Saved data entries
=== Section Start ===

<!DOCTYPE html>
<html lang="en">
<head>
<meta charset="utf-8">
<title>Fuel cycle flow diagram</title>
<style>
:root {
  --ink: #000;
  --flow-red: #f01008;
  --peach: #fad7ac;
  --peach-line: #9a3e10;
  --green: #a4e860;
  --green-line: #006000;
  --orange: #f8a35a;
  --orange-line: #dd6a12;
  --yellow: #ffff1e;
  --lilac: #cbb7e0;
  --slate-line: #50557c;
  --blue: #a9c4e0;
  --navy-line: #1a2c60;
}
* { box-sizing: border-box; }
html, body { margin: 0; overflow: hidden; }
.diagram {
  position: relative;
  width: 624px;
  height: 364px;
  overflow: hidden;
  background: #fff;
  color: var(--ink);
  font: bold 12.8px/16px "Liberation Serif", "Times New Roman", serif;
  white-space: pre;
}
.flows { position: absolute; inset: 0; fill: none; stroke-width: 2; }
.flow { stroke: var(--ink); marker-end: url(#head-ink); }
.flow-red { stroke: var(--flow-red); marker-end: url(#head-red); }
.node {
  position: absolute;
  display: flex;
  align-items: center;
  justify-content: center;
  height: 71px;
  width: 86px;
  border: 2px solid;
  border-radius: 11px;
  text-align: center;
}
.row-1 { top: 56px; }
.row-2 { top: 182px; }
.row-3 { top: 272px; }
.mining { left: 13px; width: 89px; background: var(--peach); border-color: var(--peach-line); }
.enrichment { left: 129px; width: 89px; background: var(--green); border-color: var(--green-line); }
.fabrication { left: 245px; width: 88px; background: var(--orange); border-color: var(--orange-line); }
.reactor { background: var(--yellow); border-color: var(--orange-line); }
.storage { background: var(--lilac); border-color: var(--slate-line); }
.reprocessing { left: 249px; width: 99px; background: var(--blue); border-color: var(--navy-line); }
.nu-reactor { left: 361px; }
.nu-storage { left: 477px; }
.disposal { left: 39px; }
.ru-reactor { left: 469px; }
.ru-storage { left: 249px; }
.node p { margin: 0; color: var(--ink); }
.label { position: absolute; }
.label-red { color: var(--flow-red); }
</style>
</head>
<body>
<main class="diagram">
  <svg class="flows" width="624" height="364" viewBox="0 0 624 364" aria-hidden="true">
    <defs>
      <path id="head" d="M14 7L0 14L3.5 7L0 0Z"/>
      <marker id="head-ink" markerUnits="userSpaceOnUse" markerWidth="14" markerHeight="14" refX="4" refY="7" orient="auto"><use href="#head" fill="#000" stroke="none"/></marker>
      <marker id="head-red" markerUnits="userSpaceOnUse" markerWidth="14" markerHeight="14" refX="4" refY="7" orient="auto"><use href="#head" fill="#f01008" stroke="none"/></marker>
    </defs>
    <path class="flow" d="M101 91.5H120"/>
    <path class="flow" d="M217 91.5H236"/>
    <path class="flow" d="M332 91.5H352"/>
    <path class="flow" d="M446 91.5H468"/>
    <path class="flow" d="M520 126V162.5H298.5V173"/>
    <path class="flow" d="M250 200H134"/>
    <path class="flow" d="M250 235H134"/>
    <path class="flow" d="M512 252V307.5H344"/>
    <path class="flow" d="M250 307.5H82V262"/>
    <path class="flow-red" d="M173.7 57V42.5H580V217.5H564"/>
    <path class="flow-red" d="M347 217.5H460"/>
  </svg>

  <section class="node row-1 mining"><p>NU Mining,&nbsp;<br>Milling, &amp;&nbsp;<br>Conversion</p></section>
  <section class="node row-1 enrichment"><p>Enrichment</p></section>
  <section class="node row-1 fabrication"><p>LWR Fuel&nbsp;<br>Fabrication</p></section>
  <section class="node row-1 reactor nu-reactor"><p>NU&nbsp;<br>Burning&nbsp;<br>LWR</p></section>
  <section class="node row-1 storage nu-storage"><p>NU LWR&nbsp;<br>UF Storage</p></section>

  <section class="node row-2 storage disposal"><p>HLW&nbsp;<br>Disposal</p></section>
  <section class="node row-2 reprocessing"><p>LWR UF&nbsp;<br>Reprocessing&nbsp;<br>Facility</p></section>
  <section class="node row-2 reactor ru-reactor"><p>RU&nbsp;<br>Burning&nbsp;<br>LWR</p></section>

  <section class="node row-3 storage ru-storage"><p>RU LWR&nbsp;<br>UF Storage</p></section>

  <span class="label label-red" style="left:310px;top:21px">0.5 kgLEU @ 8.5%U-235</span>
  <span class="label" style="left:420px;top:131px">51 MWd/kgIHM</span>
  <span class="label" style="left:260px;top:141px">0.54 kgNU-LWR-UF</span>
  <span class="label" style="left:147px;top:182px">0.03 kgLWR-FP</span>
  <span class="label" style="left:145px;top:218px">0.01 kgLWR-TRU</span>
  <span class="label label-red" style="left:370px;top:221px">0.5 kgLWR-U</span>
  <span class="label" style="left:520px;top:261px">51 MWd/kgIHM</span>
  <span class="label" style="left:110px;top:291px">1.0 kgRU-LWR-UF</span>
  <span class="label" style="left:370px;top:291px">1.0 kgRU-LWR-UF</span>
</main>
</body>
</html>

=== Section End ===

## [Exercise requirements]
Pick out and copy the lines of the entries that hold the string "stroke".

## [Completed task]
.flows { position: absolute; inset: 0; fill: none; stroke-width: 2; }
.flow { stroke: var(--ink); marker-end: url(#head-ink); }
.flow-red { stroke: var(--flow-red); marker-end: url(#head-red); }
      <marker id="head-ink" markerUnits="userSpaceOnUse" markerWidth="14" markerHeight="14" refX="4" refY="7" orient="auto"><use href="#head" fill="#000" stroke="none"/></marker>
      <marker id="head-red" markerUnits="userSpaceOnUse" markerWidth="14" markerHeight="14" refX="4" refY="7" orient="auto"><use href="#head" fill="#f01008" stroke="none"/></marker>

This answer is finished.